• _TO DO_: The reply should consist of one number, the count of lines below in which the word "background" appears.

Extracted data entries
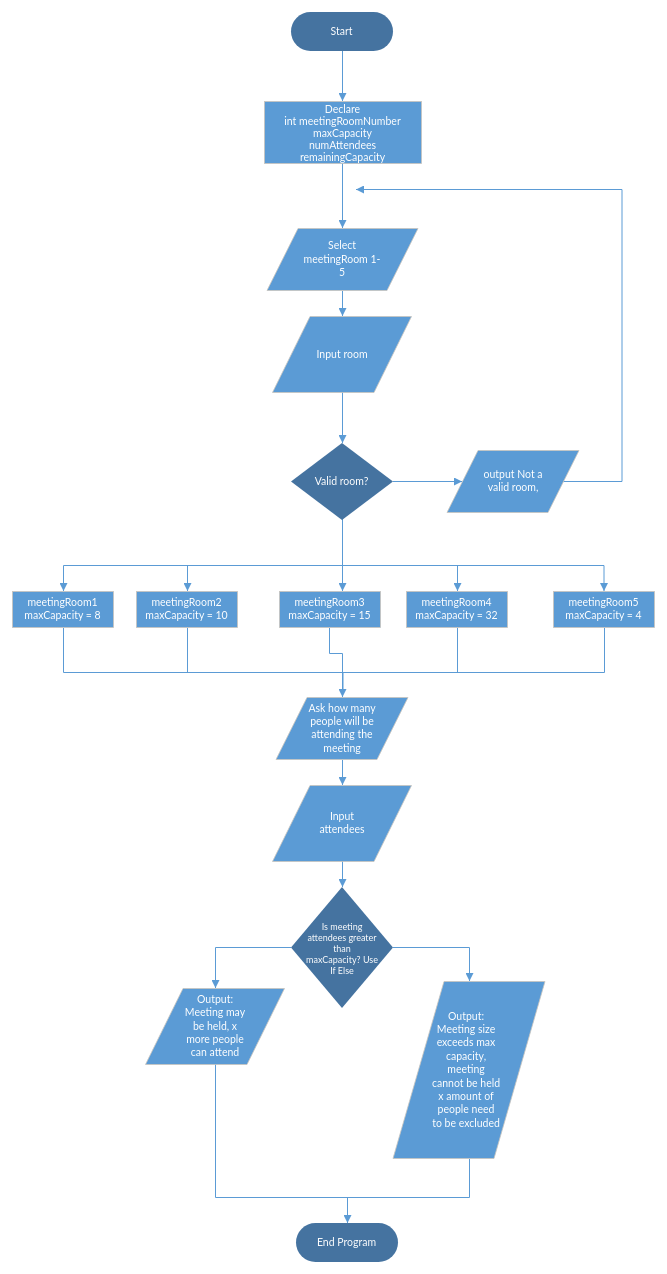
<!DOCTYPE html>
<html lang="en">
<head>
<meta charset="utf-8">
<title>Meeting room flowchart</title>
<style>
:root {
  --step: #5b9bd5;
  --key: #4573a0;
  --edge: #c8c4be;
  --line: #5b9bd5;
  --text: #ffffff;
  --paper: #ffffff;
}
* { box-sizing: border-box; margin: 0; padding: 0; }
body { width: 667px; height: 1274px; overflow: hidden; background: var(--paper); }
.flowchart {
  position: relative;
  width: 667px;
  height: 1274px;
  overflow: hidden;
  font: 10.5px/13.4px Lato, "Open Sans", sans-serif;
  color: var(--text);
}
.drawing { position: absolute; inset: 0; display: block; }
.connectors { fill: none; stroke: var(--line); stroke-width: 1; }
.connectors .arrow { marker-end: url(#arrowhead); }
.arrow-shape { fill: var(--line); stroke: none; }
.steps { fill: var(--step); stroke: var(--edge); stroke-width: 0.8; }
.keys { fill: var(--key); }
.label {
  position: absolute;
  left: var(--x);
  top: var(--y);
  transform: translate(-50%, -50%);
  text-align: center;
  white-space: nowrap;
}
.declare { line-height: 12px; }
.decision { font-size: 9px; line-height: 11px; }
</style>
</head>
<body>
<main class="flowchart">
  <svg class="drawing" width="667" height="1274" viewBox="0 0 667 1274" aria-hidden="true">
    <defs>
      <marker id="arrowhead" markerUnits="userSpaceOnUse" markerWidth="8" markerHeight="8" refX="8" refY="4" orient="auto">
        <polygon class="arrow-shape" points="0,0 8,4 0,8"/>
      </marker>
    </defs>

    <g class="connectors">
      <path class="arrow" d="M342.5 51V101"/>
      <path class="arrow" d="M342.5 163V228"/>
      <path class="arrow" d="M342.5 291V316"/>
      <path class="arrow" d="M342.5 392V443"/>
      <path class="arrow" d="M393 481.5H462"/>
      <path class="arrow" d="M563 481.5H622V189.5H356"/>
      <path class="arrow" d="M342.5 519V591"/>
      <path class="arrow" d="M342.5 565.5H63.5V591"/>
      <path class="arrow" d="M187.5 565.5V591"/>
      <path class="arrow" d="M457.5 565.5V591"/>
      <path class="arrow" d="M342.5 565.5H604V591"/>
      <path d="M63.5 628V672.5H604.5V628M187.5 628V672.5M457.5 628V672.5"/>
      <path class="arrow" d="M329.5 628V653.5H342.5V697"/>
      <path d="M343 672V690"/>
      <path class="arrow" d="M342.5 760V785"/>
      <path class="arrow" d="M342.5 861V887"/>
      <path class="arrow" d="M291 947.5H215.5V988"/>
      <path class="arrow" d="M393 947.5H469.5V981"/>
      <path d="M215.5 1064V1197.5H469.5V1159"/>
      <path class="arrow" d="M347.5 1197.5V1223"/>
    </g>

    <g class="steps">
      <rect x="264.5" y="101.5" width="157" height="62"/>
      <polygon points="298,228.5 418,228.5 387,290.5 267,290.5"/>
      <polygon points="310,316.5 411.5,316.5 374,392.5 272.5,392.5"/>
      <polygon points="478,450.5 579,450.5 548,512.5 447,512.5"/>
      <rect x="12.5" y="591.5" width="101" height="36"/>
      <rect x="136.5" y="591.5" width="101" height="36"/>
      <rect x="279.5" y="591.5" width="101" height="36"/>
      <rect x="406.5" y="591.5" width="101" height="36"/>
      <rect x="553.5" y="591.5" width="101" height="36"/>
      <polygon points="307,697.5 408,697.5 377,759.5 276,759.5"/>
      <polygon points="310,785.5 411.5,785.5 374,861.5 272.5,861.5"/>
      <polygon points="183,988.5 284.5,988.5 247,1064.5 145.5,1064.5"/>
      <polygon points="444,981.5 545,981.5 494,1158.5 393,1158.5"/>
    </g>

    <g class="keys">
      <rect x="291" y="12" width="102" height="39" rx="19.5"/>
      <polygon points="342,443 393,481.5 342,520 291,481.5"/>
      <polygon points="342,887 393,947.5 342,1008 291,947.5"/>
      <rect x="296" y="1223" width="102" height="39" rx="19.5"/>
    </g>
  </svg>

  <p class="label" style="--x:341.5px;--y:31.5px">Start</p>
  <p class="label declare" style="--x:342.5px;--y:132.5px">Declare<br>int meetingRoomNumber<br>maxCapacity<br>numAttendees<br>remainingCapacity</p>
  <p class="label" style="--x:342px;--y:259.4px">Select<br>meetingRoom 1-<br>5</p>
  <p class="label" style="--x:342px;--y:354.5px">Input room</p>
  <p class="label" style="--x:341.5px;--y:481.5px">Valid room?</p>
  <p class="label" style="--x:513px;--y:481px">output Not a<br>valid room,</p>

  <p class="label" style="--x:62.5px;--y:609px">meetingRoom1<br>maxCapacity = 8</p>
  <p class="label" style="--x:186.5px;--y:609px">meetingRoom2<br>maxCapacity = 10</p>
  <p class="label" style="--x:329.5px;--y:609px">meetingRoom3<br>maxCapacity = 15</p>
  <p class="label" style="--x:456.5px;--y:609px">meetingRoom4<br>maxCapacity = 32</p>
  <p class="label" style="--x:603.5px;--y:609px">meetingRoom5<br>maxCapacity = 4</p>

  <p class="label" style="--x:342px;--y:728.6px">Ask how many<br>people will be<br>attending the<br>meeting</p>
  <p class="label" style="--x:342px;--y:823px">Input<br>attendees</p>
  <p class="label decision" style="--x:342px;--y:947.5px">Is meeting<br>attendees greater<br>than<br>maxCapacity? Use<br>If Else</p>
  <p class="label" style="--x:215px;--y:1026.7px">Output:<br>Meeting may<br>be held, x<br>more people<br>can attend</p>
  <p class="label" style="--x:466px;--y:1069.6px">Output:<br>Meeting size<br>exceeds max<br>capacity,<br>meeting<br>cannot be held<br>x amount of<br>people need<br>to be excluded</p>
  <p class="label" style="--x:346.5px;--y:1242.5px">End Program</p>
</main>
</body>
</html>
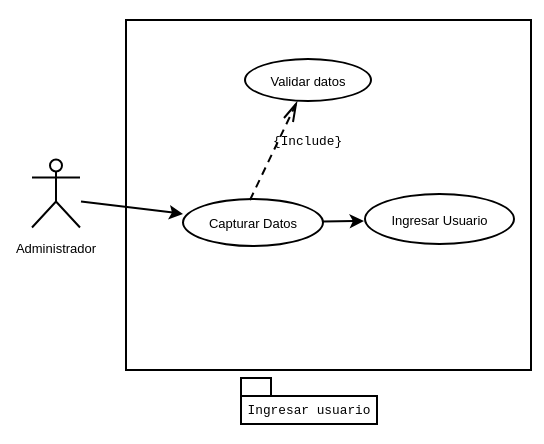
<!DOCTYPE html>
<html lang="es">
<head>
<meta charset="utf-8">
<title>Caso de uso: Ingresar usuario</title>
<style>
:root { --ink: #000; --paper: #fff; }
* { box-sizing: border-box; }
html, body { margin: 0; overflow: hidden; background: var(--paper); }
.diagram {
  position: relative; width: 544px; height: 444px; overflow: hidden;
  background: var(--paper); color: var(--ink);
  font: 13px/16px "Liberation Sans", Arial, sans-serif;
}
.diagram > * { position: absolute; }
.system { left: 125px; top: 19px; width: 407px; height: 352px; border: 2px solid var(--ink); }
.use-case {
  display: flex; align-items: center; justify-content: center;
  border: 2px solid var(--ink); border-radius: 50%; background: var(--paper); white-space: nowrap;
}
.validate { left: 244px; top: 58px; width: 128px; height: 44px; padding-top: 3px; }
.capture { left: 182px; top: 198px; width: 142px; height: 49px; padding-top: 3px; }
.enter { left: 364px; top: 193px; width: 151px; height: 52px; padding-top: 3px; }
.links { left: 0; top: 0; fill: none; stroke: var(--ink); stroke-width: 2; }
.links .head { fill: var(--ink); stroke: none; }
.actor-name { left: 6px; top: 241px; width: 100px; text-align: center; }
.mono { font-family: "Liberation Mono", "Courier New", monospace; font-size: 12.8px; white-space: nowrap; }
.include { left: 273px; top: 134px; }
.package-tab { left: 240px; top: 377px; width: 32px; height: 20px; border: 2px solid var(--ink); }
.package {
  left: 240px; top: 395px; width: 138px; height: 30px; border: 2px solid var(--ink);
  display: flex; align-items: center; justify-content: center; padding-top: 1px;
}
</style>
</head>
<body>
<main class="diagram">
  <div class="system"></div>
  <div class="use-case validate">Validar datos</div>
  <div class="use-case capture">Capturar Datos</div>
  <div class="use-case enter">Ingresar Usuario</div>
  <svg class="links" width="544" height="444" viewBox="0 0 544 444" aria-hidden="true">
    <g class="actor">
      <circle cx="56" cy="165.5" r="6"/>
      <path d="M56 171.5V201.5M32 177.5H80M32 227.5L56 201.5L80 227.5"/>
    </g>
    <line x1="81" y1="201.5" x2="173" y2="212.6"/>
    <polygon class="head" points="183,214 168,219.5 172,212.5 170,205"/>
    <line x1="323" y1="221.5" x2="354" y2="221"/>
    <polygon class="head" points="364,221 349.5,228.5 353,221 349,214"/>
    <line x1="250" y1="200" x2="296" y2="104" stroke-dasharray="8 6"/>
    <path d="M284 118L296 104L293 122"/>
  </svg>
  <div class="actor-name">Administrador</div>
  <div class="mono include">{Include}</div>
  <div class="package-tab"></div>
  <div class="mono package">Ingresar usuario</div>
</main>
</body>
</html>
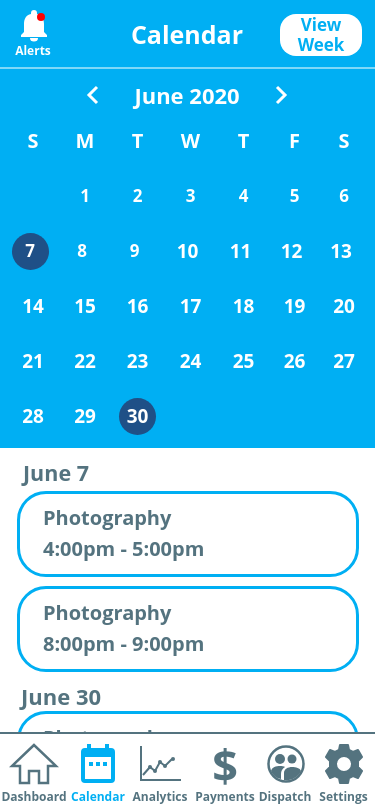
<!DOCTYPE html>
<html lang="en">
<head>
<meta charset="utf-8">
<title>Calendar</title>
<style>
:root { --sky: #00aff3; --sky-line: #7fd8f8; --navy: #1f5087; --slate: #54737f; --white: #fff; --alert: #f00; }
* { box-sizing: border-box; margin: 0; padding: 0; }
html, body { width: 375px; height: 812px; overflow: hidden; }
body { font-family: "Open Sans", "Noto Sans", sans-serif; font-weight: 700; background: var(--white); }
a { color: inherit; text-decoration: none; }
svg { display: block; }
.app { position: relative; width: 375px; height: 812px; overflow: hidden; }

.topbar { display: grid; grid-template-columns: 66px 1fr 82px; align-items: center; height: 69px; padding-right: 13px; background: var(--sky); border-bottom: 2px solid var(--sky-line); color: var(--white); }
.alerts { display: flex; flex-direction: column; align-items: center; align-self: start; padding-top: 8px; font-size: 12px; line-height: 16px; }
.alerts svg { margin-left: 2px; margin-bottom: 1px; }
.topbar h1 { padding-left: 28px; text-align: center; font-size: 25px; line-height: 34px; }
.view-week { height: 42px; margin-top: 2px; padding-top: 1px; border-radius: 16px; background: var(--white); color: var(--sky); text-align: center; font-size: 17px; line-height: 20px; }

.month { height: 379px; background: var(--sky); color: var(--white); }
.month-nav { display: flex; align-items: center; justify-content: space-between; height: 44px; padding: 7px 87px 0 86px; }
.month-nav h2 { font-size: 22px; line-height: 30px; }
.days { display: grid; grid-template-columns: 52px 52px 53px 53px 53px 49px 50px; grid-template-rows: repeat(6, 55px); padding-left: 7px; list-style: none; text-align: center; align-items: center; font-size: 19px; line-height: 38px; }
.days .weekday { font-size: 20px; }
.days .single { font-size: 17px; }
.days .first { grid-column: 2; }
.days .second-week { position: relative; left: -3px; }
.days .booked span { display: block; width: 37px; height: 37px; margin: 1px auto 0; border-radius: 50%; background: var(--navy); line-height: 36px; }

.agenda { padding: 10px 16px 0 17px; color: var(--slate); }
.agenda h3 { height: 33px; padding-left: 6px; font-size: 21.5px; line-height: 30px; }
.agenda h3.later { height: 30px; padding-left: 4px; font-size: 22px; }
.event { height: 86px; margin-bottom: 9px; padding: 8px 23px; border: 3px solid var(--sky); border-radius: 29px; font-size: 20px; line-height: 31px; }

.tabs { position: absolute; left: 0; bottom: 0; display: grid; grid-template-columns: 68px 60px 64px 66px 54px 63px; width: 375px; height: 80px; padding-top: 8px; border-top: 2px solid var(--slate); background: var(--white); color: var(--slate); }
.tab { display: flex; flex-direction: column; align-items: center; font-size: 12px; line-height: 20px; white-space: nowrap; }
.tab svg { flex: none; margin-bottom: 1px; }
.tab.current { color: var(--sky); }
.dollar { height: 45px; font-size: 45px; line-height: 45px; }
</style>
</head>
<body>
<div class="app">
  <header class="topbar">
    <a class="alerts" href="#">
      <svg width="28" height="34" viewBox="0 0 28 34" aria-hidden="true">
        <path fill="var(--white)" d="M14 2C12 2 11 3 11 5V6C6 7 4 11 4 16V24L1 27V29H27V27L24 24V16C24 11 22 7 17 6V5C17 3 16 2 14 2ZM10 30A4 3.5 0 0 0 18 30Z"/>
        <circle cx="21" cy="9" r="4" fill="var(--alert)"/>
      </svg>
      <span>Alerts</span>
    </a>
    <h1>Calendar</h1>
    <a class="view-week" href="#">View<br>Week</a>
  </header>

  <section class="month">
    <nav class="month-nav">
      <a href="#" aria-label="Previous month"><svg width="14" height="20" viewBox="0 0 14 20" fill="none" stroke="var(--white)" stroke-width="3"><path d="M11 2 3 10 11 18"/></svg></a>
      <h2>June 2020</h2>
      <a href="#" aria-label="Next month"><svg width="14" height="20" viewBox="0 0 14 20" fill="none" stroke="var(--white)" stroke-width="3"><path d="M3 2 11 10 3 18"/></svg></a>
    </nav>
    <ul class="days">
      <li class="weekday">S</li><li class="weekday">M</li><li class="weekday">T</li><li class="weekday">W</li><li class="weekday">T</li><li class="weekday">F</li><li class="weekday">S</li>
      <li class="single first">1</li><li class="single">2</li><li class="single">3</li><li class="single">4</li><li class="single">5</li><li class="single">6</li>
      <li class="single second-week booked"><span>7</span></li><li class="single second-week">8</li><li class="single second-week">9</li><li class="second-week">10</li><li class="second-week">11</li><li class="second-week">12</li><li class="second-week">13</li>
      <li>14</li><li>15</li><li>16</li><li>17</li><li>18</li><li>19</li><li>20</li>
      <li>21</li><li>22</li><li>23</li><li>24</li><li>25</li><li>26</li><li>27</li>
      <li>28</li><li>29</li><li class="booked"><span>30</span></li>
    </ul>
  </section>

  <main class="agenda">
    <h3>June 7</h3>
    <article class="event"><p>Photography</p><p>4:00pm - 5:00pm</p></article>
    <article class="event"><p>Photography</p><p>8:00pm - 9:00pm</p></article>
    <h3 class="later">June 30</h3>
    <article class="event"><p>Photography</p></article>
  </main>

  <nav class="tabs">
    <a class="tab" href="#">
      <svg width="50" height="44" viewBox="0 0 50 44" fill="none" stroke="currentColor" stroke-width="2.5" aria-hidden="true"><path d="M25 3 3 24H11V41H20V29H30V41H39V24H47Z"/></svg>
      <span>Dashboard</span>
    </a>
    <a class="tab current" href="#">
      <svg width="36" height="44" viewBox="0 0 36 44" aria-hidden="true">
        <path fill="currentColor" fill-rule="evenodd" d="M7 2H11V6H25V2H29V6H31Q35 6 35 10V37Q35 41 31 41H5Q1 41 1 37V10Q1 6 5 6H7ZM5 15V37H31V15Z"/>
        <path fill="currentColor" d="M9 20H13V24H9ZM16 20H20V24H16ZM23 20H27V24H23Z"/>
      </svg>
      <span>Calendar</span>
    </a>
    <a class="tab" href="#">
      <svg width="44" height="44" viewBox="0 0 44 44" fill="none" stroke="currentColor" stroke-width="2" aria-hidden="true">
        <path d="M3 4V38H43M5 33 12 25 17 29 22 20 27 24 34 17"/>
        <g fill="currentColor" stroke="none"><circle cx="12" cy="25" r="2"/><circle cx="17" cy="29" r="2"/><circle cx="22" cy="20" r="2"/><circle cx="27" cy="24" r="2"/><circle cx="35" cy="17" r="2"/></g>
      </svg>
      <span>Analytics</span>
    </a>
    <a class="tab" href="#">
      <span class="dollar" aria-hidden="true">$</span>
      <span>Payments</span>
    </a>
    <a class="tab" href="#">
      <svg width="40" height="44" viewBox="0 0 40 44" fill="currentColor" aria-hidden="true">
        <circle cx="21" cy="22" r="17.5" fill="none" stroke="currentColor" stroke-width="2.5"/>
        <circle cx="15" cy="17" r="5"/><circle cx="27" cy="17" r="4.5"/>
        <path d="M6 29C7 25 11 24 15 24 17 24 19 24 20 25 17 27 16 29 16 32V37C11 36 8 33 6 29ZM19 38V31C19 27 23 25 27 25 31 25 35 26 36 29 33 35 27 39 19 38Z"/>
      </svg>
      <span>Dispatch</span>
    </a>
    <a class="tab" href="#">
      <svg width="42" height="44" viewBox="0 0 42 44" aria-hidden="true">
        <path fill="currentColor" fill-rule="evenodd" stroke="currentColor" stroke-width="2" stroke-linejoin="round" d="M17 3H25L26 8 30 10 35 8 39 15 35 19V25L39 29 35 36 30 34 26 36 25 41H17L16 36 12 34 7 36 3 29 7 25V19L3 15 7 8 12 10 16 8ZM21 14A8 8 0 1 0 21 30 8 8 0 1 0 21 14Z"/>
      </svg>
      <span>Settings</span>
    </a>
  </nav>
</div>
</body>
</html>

• _SOLUTION FOR THIS TASK_: 10